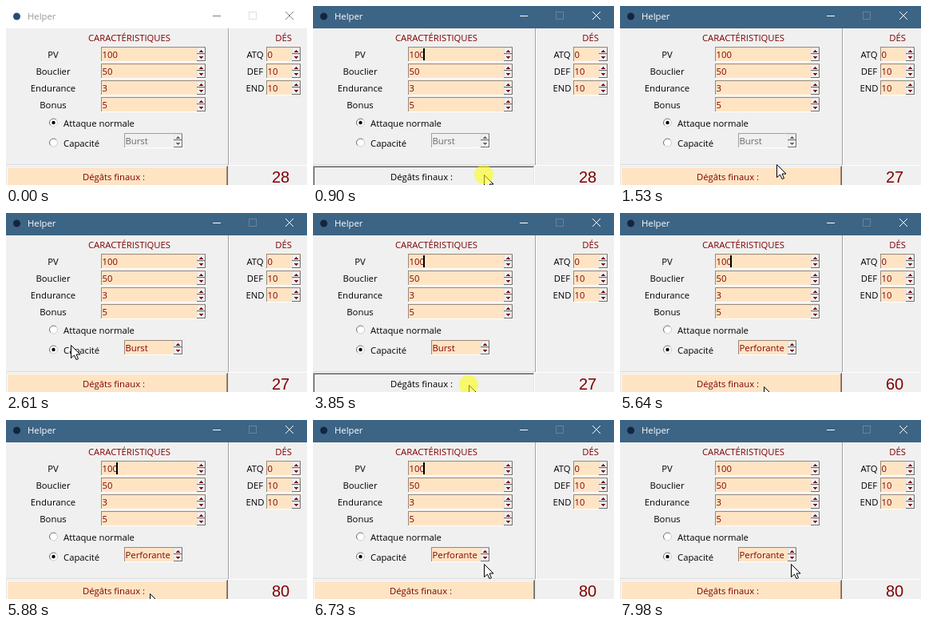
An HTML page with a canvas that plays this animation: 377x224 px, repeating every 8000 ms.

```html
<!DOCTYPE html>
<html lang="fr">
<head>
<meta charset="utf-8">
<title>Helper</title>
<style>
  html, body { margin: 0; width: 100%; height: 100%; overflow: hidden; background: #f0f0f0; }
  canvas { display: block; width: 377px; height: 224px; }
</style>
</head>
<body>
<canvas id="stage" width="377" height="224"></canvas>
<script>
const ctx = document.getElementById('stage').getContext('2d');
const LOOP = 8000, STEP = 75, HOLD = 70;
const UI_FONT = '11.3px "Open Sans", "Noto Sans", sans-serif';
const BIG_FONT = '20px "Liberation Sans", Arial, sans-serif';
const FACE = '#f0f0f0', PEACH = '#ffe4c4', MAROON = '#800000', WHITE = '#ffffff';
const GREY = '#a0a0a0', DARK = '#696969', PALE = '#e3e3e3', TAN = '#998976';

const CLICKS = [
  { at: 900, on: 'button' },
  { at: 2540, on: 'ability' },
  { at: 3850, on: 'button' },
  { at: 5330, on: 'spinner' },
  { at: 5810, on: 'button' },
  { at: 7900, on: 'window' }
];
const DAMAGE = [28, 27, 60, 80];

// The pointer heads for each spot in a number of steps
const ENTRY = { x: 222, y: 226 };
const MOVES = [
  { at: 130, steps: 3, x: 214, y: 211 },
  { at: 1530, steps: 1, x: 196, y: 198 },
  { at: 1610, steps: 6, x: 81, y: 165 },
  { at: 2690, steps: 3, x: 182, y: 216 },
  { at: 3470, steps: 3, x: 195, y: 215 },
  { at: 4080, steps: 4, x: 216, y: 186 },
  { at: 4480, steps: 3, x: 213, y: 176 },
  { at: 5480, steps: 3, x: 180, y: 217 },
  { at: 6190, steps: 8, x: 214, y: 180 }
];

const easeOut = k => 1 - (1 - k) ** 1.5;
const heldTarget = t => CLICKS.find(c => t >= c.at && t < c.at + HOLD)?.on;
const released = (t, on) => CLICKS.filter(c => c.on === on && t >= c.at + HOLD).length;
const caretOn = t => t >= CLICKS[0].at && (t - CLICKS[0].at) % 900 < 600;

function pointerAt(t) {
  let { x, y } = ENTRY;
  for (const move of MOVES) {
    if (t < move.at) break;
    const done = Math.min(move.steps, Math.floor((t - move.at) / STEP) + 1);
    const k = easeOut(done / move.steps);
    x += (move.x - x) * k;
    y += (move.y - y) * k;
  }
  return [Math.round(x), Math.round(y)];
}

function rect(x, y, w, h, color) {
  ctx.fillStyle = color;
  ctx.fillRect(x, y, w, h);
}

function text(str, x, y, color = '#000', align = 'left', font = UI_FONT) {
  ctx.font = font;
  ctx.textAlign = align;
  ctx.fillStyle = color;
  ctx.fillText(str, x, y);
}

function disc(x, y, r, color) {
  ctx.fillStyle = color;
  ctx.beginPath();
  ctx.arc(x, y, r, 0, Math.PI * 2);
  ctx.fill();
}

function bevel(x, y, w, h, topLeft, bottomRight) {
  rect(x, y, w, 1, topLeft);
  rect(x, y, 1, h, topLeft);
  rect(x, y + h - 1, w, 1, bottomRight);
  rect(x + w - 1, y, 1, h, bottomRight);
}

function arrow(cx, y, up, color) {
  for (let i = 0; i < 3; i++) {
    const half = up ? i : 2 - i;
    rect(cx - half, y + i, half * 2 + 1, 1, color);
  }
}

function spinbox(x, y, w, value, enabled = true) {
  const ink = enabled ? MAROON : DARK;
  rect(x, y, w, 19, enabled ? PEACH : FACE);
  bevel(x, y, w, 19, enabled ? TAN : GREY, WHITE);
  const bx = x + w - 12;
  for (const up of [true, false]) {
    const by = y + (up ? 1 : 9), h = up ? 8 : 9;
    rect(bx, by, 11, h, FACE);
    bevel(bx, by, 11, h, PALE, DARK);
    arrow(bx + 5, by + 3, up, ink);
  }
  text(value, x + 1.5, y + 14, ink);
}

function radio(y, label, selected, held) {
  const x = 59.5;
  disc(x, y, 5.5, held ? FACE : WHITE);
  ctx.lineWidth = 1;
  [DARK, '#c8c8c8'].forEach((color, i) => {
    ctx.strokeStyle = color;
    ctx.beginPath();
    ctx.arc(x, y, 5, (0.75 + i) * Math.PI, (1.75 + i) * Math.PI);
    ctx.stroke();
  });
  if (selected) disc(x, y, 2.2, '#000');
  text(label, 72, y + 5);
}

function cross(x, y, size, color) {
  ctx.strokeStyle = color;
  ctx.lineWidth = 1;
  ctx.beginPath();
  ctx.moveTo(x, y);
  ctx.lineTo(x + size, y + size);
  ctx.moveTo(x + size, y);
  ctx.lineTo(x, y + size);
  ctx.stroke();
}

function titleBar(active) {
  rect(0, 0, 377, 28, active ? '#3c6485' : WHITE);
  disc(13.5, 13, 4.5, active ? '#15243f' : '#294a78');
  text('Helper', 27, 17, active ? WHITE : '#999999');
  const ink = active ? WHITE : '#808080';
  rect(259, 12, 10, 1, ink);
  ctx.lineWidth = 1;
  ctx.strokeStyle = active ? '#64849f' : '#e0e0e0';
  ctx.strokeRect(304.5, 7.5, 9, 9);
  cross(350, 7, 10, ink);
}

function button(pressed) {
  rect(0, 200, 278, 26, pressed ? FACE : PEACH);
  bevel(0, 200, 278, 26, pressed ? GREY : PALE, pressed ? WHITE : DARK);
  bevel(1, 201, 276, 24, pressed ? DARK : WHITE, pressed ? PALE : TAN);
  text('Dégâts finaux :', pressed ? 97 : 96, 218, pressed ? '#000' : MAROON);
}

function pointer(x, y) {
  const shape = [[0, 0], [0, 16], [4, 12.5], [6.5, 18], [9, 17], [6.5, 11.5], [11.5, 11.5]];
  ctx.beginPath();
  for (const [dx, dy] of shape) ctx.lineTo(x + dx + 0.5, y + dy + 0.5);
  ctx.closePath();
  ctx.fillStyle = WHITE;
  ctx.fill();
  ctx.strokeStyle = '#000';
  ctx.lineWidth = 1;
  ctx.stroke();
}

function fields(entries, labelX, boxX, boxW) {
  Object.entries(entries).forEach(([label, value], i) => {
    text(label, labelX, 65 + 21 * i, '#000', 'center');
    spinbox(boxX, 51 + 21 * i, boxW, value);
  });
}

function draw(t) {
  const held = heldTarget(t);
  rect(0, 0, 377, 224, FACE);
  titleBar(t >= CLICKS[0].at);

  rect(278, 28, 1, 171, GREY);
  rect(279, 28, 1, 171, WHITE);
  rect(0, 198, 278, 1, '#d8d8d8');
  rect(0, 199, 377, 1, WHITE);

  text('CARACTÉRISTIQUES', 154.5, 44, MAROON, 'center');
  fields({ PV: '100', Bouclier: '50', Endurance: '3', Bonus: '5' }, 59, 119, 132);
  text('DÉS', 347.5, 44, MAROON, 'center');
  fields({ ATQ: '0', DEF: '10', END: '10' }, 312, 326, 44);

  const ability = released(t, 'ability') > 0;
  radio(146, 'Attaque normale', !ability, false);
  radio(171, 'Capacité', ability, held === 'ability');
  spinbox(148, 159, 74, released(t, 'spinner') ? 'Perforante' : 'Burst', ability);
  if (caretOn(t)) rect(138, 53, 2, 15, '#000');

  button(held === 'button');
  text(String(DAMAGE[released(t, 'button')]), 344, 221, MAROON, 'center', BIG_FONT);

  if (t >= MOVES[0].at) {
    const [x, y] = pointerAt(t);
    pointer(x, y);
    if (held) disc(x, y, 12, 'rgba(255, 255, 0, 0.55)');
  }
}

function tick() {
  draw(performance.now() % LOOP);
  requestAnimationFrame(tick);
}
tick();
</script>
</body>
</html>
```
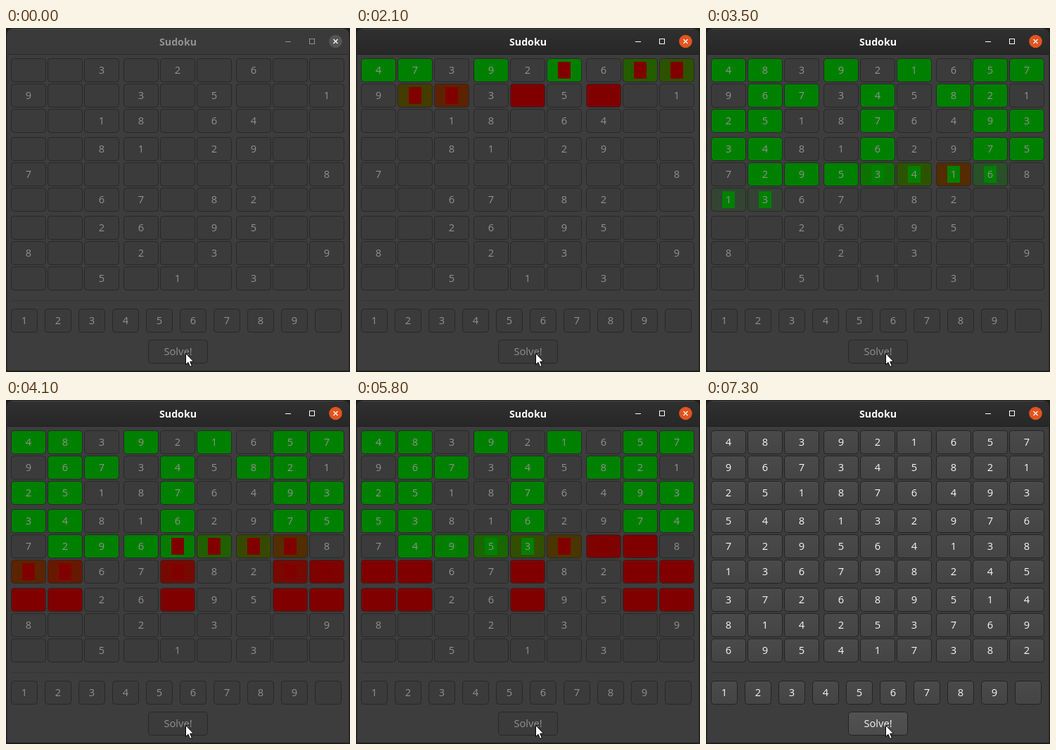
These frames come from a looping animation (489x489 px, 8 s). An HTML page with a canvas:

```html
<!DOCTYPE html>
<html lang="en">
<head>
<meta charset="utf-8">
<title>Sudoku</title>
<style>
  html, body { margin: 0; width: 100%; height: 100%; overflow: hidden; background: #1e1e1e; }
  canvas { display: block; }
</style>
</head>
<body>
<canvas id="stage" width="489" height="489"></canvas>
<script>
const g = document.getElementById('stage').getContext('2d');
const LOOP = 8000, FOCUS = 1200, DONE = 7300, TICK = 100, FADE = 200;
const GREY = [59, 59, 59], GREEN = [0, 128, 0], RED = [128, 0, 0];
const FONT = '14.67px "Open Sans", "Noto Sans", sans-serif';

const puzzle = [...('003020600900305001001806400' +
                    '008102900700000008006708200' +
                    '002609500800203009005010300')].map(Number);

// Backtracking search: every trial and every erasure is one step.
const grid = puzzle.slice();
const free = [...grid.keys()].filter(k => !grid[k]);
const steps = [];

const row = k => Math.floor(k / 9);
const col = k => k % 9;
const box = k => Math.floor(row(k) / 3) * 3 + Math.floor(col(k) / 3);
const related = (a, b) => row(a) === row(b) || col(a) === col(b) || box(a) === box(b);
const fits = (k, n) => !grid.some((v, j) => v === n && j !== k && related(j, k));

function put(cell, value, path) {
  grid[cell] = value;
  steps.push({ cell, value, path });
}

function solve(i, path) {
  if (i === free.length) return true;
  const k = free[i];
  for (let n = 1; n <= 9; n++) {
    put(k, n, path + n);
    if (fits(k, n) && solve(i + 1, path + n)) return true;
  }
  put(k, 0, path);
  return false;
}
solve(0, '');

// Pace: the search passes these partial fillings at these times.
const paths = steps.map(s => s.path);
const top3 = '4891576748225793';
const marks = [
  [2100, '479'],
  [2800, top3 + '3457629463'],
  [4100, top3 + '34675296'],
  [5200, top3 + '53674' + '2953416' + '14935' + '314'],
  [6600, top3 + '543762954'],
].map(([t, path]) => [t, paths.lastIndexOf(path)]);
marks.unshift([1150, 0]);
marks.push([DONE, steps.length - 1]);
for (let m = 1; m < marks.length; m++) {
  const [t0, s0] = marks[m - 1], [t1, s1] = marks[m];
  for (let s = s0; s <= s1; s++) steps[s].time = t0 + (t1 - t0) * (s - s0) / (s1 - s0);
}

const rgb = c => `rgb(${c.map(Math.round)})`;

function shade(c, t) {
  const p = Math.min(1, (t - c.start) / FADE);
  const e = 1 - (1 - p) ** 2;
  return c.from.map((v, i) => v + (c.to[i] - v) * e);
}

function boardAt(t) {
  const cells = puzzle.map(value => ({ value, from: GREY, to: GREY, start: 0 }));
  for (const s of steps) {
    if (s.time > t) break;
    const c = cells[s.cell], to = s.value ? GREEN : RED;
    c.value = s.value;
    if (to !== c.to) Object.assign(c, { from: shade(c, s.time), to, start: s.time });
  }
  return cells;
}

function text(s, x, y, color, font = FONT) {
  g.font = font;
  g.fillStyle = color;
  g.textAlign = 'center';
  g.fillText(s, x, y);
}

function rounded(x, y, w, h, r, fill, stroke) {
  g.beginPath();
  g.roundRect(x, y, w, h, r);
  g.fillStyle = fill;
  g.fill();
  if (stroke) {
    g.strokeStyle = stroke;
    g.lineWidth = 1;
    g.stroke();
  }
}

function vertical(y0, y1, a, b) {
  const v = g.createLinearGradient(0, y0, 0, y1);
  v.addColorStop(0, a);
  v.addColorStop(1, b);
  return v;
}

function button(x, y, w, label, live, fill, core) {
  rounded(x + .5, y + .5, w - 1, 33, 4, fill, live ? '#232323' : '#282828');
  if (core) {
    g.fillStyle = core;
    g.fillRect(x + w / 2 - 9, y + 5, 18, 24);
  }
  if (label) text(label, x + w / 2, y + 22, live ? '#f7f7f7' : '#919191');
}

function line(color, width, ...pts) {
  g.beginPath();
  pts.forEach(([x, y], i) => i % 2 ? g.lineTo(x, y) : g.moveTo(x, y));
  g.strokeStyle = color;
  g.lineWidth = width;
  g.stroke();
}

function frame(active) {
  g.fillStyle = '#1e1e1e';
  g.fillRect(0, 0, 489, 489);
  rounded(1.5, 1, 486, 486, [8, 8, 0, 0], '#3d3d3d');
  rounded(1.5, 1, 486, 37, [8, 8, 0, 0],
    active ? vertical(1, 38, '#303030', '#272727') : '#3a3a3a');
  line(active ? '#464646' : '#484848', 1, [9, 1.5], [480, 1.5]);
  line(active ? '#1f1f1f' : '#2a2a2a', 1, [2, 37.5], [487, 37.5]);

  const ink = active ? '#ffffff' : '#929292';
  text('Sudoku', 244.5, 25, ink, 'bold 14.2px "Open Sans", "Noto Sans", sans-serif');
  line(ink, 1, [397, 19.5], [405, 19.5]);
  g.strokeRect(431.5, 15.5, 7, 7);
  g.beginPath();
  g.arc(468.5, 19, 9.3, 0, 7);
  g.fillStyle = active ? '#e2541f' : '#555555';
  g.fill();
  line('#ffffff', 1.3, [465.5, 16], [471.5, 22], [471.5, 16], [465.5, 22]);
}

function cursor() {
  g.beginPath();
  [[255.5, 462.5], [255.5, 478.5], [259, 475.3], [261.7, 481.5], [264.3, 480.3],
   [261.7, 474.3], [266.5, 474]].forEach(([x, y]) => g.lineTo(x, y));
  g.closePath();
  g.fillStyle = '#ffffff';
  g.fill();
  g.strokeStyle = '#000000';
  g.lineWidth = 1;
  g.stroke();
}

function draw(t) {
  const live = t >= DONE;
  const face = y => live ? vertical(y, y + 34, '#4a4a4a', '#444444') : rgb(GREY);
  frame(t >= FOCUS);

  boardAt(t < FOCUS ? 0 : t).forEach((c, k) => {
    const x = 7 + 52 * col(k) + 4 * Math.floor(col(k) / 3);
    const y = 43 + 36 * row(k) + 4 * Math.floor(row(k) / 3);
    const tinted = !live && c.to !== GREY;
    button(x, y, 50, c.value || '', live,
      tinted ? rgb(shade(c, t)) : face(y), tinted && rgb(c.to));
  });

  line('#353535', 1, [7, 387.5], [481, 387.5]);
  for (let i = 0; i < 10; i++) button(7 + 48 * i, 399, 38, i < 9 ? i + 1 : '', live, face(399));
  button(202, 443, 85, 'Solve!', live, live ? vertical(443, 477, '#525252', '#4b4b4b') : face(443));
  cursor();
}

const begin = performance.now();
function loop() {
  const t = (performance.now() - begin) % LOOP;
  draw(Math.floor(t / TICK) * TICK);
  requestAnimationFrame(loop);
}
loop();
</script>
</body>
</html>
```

- - -

TASK DESCRIPTION: Return the lines containing "strokeStyle", taking each one from the listing.

ANSWER SECTION:
    ctx.strokeStyle = color;
  ctx.strokeStyle = color;
  ctx.strokeStyle = active ? '#64849f' : '#e0e0e0';
  ctx.strokeStyle = '#000';
    g.strokeStyle = stroke;
  g.strokeStyle = color;
  g.strokeStyle = '#000000';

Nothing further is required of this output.